St. Yared in a Ethiopian Church Painting

Daily life in Ethiopia is dominated by the Church to this day. Before dawn the first service is sung — and broadcast via loud speakers to the surrounding community. Services are sung again around dusk. Services last up to three hours and never less than 90 minutes. Each church is dedicated to a different saint and on that saint’s day there are special services. Every day of the year, people congregate in the yard and spill out into the street at one or more churchs, with the largest crowds at the church whose saint's day it is. 



Driving to work means passing crowds of men and women, both wearing white cotton shawls over their heads and shoulders, gathered before one or more of the four churches I pass in my 15 minute drive.  Drivers often bow their heads and cross themselves as they pass. People sell candles, crosses and other religious trinkets before the churches. Beggars, particularly handicapped beggars, congregate there as well.
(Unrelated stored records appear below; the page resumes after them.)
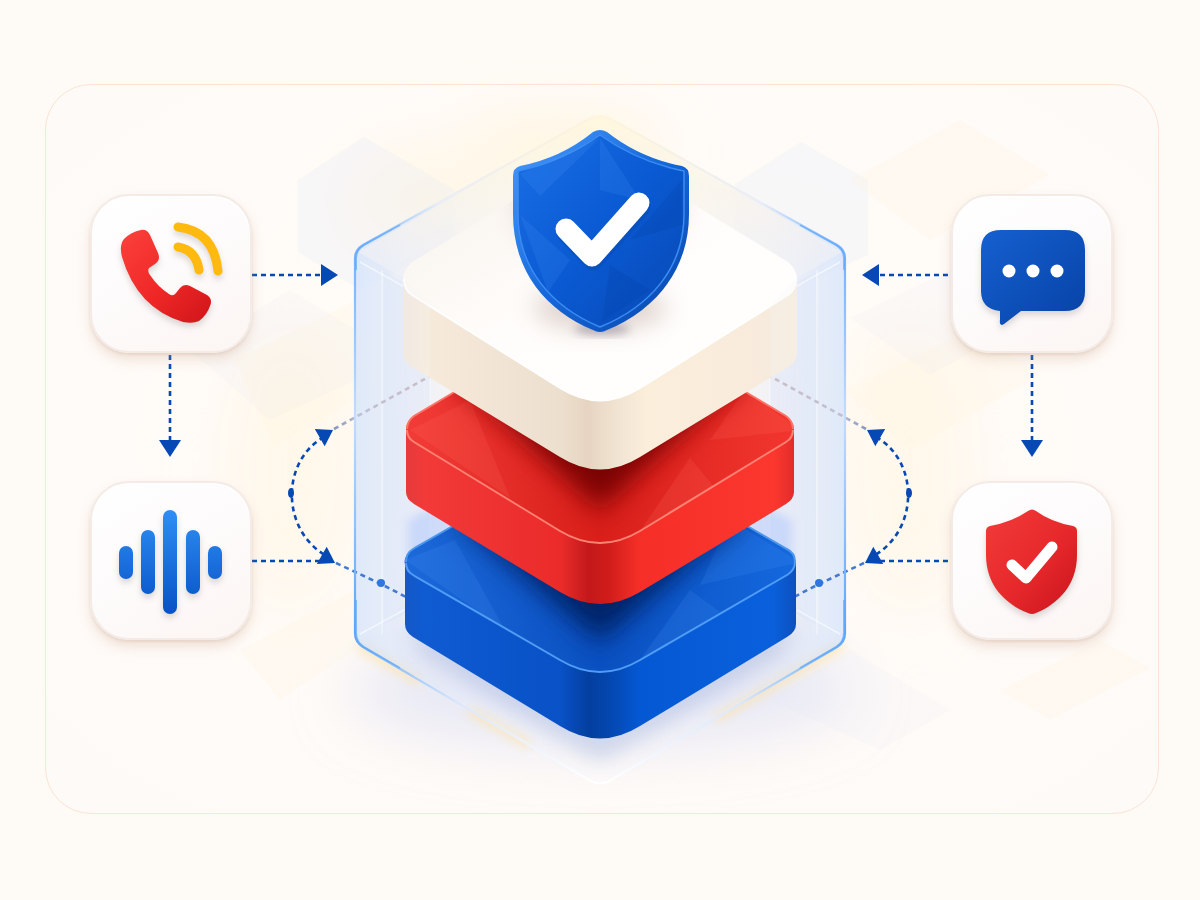
<!DOCTYPE html>
<html lang="en">
<head>
<meta charset="utf-8">
<title>Layered call and message protection</title>
<style>
:root{--paper:#fefbf6;--panel-line:#fce3d3;--navy:#0649b4;--amber:#ffb90f;--tile:#fdfafa}
*{box-sizing:border-box}
html,body{margin:0;width:1200px;height:900px;overflow:hidden;background:var(--paper);font-family:Inter,sans-serif}
.canvas{position:relative;width:1200px;height:900px;overflow:hidden;background:var(--paper)}
.panel{position:absolute;left:45px;top:84px;width:1114px;height:730px;border:1.5px solid var(--panel-line);border-radius:46px;background:radial-gradient(ellipse at center,#fffaf1 0,#fffbf7 45%,#fefaf7 100%)}
.scene{position:absolute;inset:0;display:block}
.tile{position:absolute;width:162px;height:159px;border:2px solid #f4ebe6;border-radius:39px;background:linear-gradient(150deg,#fff,var(--tile) 55%,#fcf6f3);box-shadow:0 7px 12px #c99c8040,0 2px 3px #b9907533,inset 0 2px 2px #fff}
.tile svg{position:absolute;left:-2px;top:-2px;width:162px;height:159px;filter:drop-shadow(0 4px 3px #4030302e)}
.call{left:90px;top:194px}
.voice{left:90px;top:481px}
.message{left:951px;top:194px}
.safe{left:951px;top:481px}
</style>
</head>
<body>
<main class="canvas">
<div class="panel"></div>
<svg class="scene" viewBox="0 0 1200 900" width="1200" height="900" role="img" aria-label="Glass prism holding three stacked layers under a shield">
<defs>
<linearGradient id="glass" x1="0" x2="1" y1="0" y2="0"><stop offset="0" stop-color="#c8ddfc" stop-opacity=".6"/><stop offset=".16" stop-color="#e2e8f8" stop-opacity=".45"/><stop offset=".5" stop-color="#fff" stop-opacity=".2"/><stop offset=".84" stop-color="#e4e8f6" stop-opacity=".45"/><stop offset="1" stop-color="#c8ddfc" stop-opacity=".6"/></linearGradient>
<linearGradient id="glass-roof" x1="0" x2="0" y1="0" y2="1"><stop offset="0" stop-color="#fff6dc" stop-opacity=".9"/><stop offset="1" stop-color="#f4f3f5" stop-opacity=".4"/></linearGradient>
<linearGradient id="glass-edge" x1="0" x2="0" y1="0" y2="1"><stop offset="0" stop-color="#fff4dc"/><stop offset=".13" stop-color="#e9edf5"/><stop offset=".2" stop-color="#6fb0ff"/><stop offset=".45" stop-color="#c3dcff"/><stop offset=".78" stop-color="#57a4fa"/><stop offset=".88" stop-color="#dbe7fb"/><stop offset="1" stop-color="#fff"/></linearGradient>
<linearGradient id="cream-side" gradientUnits="userSpaceOnUse" x1="403" x2="797" y1="0" y2="0"><stop offset="0" stop-color="#efe5dc"/><stop offset=".06" stop-color="#f6eadb"/><stop offset=".4" stop-color="#eddfce"/><stop offset=".47" stop-color="#e6d4c1"/><stop offset=".54" stop-color="#f1e3d1"/><stop offset=".62" stop-color="#fbeedb"/><stop offset="1" stop-color="#f6eadd"/></linearGradient>
<linearGradient id="cream-top" x1="0" x2="1" y1="0" y2="1"><stop offset="0" stop-color="#f7f1ea"/><stop offset=".5" stop-color="#fffdfb"/><stop offset="1" stop-color="#fff"/></linearGradient>
<linearGradient id="red-side" gradientUnits="userSpaceOnUse" x1="406" x2="794" y1="0" y2="0"><stop offset="0" stop-color="#e63a3c"/><stop offset=".05" stop-color="#f23a39"/><stop offset=".4" stop-color="#ea2b2a"/><stop offset=".47" stop-color="#c3191a"/><stop offset=".52" stop-color="#cf1c1a"/><stop offset=".6" stop-color="#f52f28"/><stop offset=".95" stop-color="#fb372e"/><stop offset="1" stop-color="#e22c2a"/></linearGradient>
<linearGradient id="red-top" x1="0" x2="1" y1="0" y2="0"><stop offset="0" stop-color="#f23c37"/><stop offset=".5" stop-color="#d81f1a"/><stop offset="1" stop-color="#f2362f"/></linearGradient>
<linearGradient id="blue-side" gradientUnits="userSpaceOnUse" x1="405" x2="796" y1="0" y2="0"><stop offset="0" stop-color="#1458c6"/><stop offset=".05" stop-color="#0f5bd2"/><stop offset=".4" stop-color="#0851c6"/><stop offset=".47" stop-color="#043f9f"/><stop offset=".52" stop-color="#0446ae"/><stop offset=".6" stop-color="#0558d4"/><stop offset=".94" stop-color="#0a60dc"/><stop offset="1" stop-color="#0c50bf"/></linearGradient>
<linearGradient id="blue-top" x1="0" x2="1" y1="0" y2="0"><stop offset="0" stop-color="#1c69da"/><stop offset=".5" stop-color="#0a50c0"/><stop offset="1" stop-color="#1468dd"/></linearGradient>
<linearGradient id="shield-face" x1="0" x2="1" y1="0" y2="1"><stop offset="0" stop-color="#1a6fe4"/><stop offset=".5" stop-color="#0a5ad3"/><stop offset="1" stop-color="#0748b3"/></linearGradient>
<linearGradient id="shield-rim" x1="0" x2="1" y1="0" y2="1"><stop offset="0" stop-color="#4a9cff"/><stop offset=".5" stop-color="#1668da"/><stop offset="1" stop-color="#0745ab"/></linearGradient>
<linearGradient id="fade-line" gradientUnits="userSpaceOnUse" x1="330" x2="432" y1="0" y2="0"><stop offset="0" stop-color="#7f8fc6"/><stop offset=".3" stop-color="#c0bfd4"/><stop offset="1" stop-color="#cbbfc6"/></linearGradient>
<filter id="soft" x="-50%" y="-50%" width="200%" height="200%"><feGaussianBlur stdDeviation="12"/></filter>
<filter id="haze" x="-60%" y="-60%" width="220%" height="220%"><feGaussianBlur stdDeviation="30"/></filter>
<filter id="glow" x="-30%" y="-30%" width="160%" height="160%"><feGaussianBlur stdDeviation="5"/></filter>
<path id="red-face" d="M414 442L560 531Q600 555 640 531L786 442Q802 429 786 416L640 328Q600 304 560 328L414 416Q398 429 414 442Z"/>
<path id="blue-face" d="M413 575L560 660Q600 684 640 660L787 575Q804 562 787 549L640 464Q600 440 560 464L413 549Q396 562 413 575Z"/>
<path id="cream-face" d="M412 295L560 388Q600 413 640 388L788 295Q806 278 788 262L640 172Q600 148 560 172L412 262Q394 278 412 295Z"/>
<path id="shield-outline" d="M593 132Q600 128 607 132Q640 158 682 166Q689 168 689 176V214C689 272 653 311 607 330Q600 334 593 330C547 311 513 272 513 214V176Q513 168 520 166Q561 158 593 132Z"/>
<path id="prism" d="M355 258Q355 250 363 245L589 119Q600 113 611 119L837 245Q845 250 845 258V633Q845 642 837 647L611 780Q600 787 589 780L363 647Q355 642 355 633Z"/>
<path id="check" d="M566 229L592 256L639 203" fill="none" stroke-width="21" stroke-linecap="round" stroke-linejoin="round"/>
<clipPath id="red-clip"><use href="#red-face"/></clipPath>
<clipPath id="blue-clip"><use href="#blue-face"/></clipPath>
<clipPath id="cream-clip"><use href="#cream-face"/></clipPath>
<path id="arrow" d="M0 0L-17-11V11Z" fill="var(--navy)"/>
<g id="side-links" fill="none" stroke="var(--navy)" stroke-width="2.6" stroke-dasharray="5 4">
<path d="M252 275H320M252 561H322"/>
<path d="M324 437C281 461 281 529 325 555"/>
<g stroke="none"><use href="#arrow" x="338" y="275"/><use href="#arrow" transform="translate(333 430) rotate(-30) scale(.9)"/><use href="#arrow" transform="translate(335 563) rotate(30) scale(.9)"/><ellipse cx="291" cy="493" rx="3" ry="5" fill="var(--navy)"/></g>
</g>
<g id="inner-links" fill="none" stroke-width="2.6" stroke-dasharray="5 4"><path d="M334 429L432 375" stroke="url(#fade-line)"/><path d="M336 563L381 584L408 598" stroke="#3f7bd2"/><circle cx="381" cy="583" r="4" fill="#2d78df" stroke="none"/></g>
</defs>

<g class="backdrop">
<g filter="url(#haze)"><ellipse cx="420" cy="200" rx="70" ry="50" fill="#fff3d8" opacity=".5"/><ellipse cx="560" cy="150" rx="100" ry="30" fill="#fff3cf" opacity=".65"/><ellipse cx="290" cy="470" rx="60" ry="140" fill="#fff5e3" opacity=".6"/><ellipse cx="910" cy="470" rx="60" ry="140" fill="#fff5e3" opacity=".6"/><ellipse cx="600" cy="690" rx="250" ry="56" fill="#d9def5" opacity=".65"/></g>
<g fill="#e0e8fa" opacity=".24"><path d="M298 180L364 137L455 190V243L360 290L298 252Z"/><path d="M735 184L801 142L868 180V255L800 285L735 248Z"/><path d="M190 350L290 290L356 330V380L270 420Z" opacity=".5"/><path d="M850 318L950 270L1030 320L930 375Z" opacity=".5"/><path d="M850 650L950 710L880 750L770 700Z" opacity=".5"/></g>
<g fill="#ffefd0" opacity=".15"><path d="M850 180L960 120L1050 175L930 240Z"/><path d="M235 360L356 300V400L275 445Z"/><path d="M846 390L970 330L1040 375L910 450Z"/><path d="M240 650L355 590V650L280 700Z"/><path d="M1000 690L1100 640L1150 668L1050 720Z"/></g>
<path d="M358 645L420 681M842 645L715 718M470 710L530 744" fill="none" stroke="#ffe2a4" stroke-width="10" filter="url(#glow)" opacity=".65"/>
</g>

<g class="glass-back">
<use href="#prism" fill="url(#glass)"/>
<path d="M358 252L589 119Q600 113 611 119L842 252L797 278L600 160L403 278Z" fill="url(#glass-roof)"/>
<path d="M382 270V634M817 270V634M430 290V600M770 290V600" stroke="#fff" stroke-width="1.5" opacity=".4"/>
<path d="M384 272L430 296V600L384 625ZM770 296L816 272V625L770 600Z" fill="#d8e2f7" opacity=".3"/>
<path d="M408 520L600 420L792 520V562H408Z" fill="#b6cbfa" opacity=".6" filter="url(#glow)"/>
</g>

<g class="connectors">
<use href="#side-links"/><use href="#side-links" transform="matrix(-1 0 0 1 1200 0)"/>
<use href="#inner-links"/><use href="#inner-links" transform="matrix(-1 0 0 1 1200 0)"/>
<path d="M170 355V440M1032 355V440" stroke="var(--navy)" stroke-width="2.6" stroke-dasharray="5 4"/>
<use href="#arrow" transform="translate(170 457) rotate(90)"/><use href="#arrow" transform="translate(1032 457) rotate(90)"/>
</g>

<g class="blue-layer">
<path d="M405 622L600 742L796 622L780 648L600 756L425 650Z" fill="#4b70bd" opacity=".45" filter="url(#soft)"/>
<path d="M405 562V624Q405 632 413 637L560 726Q600 751 640 726L787 637Q796 632 796 624V562L600 500Z" fill="url(#blue-side)"/>
<use href="#blue-face" fill="url(#blue-top)"/>
<g clip-path="url(#blue-clip)"><path d="M405 560L455 540L505 630ZM640 660L690 590L720 612ZM730 520L800 562L700 585Z" fill="#4a97f8" opacity=".16"/><path d="M440 515L600 645L760 515Z" fill="#02307f" opacity=".5" filter="url(#soft)"/><path d="M465 515L600 636L735 515Z" fill="#021f5c" opacity=".85" filter="url(#soft)"/></g>
<path d="M406 563Q406 571 413 575L560 660Q600 684 640 660L787 575Q795 570 795 562" fill="none" stroke="#4f9df7" stroke-width="2"/>
<path d="M406 562Q406 553 413 549L458 523M795 562Q795 553 787 549L742 523" fill="none" stroke="#4d96ee" stroke-width="2"/>
</g>

<g class="red-layer">
<path d="M406 429V492Q406 499 414 504L560 592Q600 616 640 592L786 504Q794 499 794 492V429L600 350Z" fill="url(#red-side)"/>
<use href="#red-face" fill="url(#red-top)"/>
<g clip-path="url(#red-clip)"><path d="M410 430L470 400L510 498ZM640 531L690 458L715 488ZM745 390L800 430L710 440Z" fill="#ff705c" opacity=".16"/><path d="M440 375L600 514L760 375Z" fill="#a80f08" opacity=".55" filter="url(#soft)"/><path d="M465 375L600 506L735 375Z" fill="#6d0300" opacity=".85" filter="url(#soft)"/></g>
<path d="M407 430Q407 438 414 442L560 531Q600 555 640 531L786 442Q793 438 793 430" fill="none" stroke="#ff8273" stroke-width="2"/>
<path d="M407 429Q407 421 414 416L456 391M793 429Q793 421 786 416L744 391" fill="none" stroke="#ff7467" stroke-width="2"/>
</g>

<g class="cream-layer">
<path d="M403 278V353Q403 362 412 367L560 457Q600 482 640 457L788 367Q797 362 797 353V278L600 220Z" fill="url(#cream-side)"/>
<use href="#cream-face" fill="url(#cream-top)"/>
<g clip-path="url(#cream-clip)"><ellipse cx="600" cy="308" rx="66" ry="22" fill="#b9a296" opacity=".45" filter="url(#soft)"/><path d="M518 225L600 318L682 225V180H518Z" fill="#cdbdb5" opacity=".4" filter="url(#soft)"/></g>
<path d="M404 279Q404 290 412 295L560 388Q600 413 640 388L788 295Q796 290 796 279" fill="none" stroke="#fff" stroke-width="2"/>
<path d="M403 278L430 306V378L412 367Q403 362 403 353ZM797 278L770 306V378L788 367Q797 362 797 353Z" fill="#f3f1f4" opacity=".25"/>
</g>

<g class="glass-front">
<use href="#prism" fill="none" stroke="url(#glass-edge)" stroke-width="2.2"/>
<path d="M356 270V258Q356 250 364 245L400 225M844 270V258Q844 250 836 245L800 225M356 600V633Q356 642 364 647L400 668M844 600V633Q844 642 836 647L800 668" fill="none" stroke="#61a9fb" stroke-width="2" opacity=".7"/>
<path d="M360 262L403 286M840 262L797 286M360 634L404 610M840 634L797 610" stroke="#fff" stroke-width="1.5" opacity=".55"/>
</g>

<g class="main-shield">
<ellipse cx="602" cy="329" rx="28" ry="6" fill="#6c6279" opacity=".45" filter="url(#glow)"/>
<use href="#shield-outline" fill="url(#shield-rim)"/>
<path d="M600 135Q638 162 684 171V214C684 269 649 307 600 327C552 307 518 269 518 214V171Q562 162 600 135Z" fill="url(#shield-face)" stroke="#3b8cf2" stroke-width="1.5"/>
<path d="M600 138L540 196L520 174ZM600 138V190L640 200ZM520 215L570 260L548 292Z" fill="#59a2ff" opacity=".13"/>
<path d="M682 180L630 240L682 225ZM602 322L650 290L610 265Z" fill="#033a9b" opacity=".18"/>
<use href="#check" stroke="#0644a4" opacity=".3" y="4" x="1"/>
<use href="#check" stroke="#fff"/>
</g>
</svg>

<div class="tile call"><svg viewBox="90 194 162 159" role="img" aria-label="Phone call">
<defs><linearGradient id="handset" x1="0" x2="1" y1="0" y2="1"><stop offset="0" stop-color="#fb413c"/><stop offset=".55" stop-color="#ee2726"/><stop offset="1" stop-color="#cf1519"/></linearGradient></defs>
<path d="M124 239Q131 232 141 230Q147 229 150 235L158 253Q161 260 155 264L149 268Q147 271 150 275Q158 287 169 294Q173 297 176 293L180 288Q184 283 190 286L207 295Q213 299 210 306Q207 315 199 321Q193 324 183 322Q137 308 122 257Q119 245 124 239Z" fill="url(#handset)"/>
<path d="M178 227Q214 231 218 271M178 247Q196 250 199 270" fill="none" stroke="var(--amber)" stroke-width="9" stroke-linecap="round"/>
</svg></div>

<div class="tile voice"><svg viewBox="90 481 162 159" role="img" aria-label="Voice waveform">
<defs><linearGradient id="wave" gradientUnits="userSpaceOnUse" x1="0" x2="0" y1="510" y2="614"><stop offset="0" stop-color="#2f8ff5"/><stop offset="1" stop-color="#0751c5"/></linearGradient></defs>
<g fill="url(#wave)"><rect x="119" y="546" width="14" height="33" rx="7"/><rect x="141" y="530" width="14" height="64" rx="7"/><rect x="163" y="510" width="14" height="104" rx="7"/><rect x="186" y="530" width="14" height="64" rx="7"/><rect x="208" y="546" width="14" height="33" rx="7"/></g>
</svg></div>

<div class="tile message"><svg viewBox="951 194 162 159" role="img" aria-label="Text message">
<defs><linearGradient id="bubble" x1="0" x2="1" y1="0" y2="1"><stop offset="0" stop-color="#1560d0"/><stop offset="1" stop-color="#0642a5"/></linearGradient></defs>
<path d="M1001 230H1065Q1085 230 1085 250V291Q1085 311 1065 311H1021L1004 324Q999 327 1000 320V311Q981 309 981 291V250Q981 230 1001 230Z" fill="url(#bubble)"/>
<g fill="#fff"><circle cx="1009" cy="271" r="6.5"/><circle cx="1033" cy="271" r="6.5"/><circle cx="1057" cy="271" r="6.5"/></g>
</svg></div>

<div class="tile safe"><svg viewBox="951 481 162 159" role="img" aria-label="Protected">
<defs><linearGradient id="badge" x1="0" x2="1" y1="0" y2="1"><stop offset="0" stop-color="#f33b39"/><stop offset=".55" stop-color="#e6282b"/><stop offset="1" stop-color="#c8141c"/></linearGradient></defs>
<path d="M1028 511Q1032 508 1036 511Q1051 522 1073 526Q1077 527 1077 531V555C1077 585 1058 604 1036 613Q1032 615 1028 613C1005 604 986 585 986 555V531Q986 527 990 526Q1012 522 1028 511Z" fill="url(#badge)"/>
<path d="M1012 565L1026 578L1052 547" fill="none" stroke="#fff" stroke-width="11" stroke-linecap="round" stroke-linejoin="round"/>
</svg></div>
</main>
</body>
</html>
Ethiopians also take fasting very seriously. In fact, they fast — meaning they eat no meat, fish, eggs or dairy products — roughly 150 days out of the year. They fast for forty days before Christmas, just as they fast before Easter.



Christmas itself is celebrated on January 8. It is celebrated with mass and feasting and gift-giving to commemorate the gifts brought to the Christ child by the magi. The Church services have special Christmas music, but unlike our carols they are not song sung by the congregation and certainly not broadcast over the radio. A special bread is baked in an outside clay oven and served with a meal of raw, ground beef — for those who can afford it. Others slaughter a sheep or a lamb. 

Hearing Mass Outside - Lalibela
There are no special decorations associated with Christmas. No Christmas Trees or colored lights. No Santa Claus. And no shopping madness. Stores are not decorated, and there are no reminders of the number of “shopping days” until Christmas. To an outsider, Christmas is not very different from another other day. The more important holidays in the Ethiopian Church calendar are Timkat (commemorating the Baptism of Christ in the Jordan River) and Meskel (commemorating the discovery of the True Cross by St. Helena.)  

Timkat in Addis Ababa 2014

Tomorrow, December 15, indieBRAGChristmas Blog Hop continues with an entry from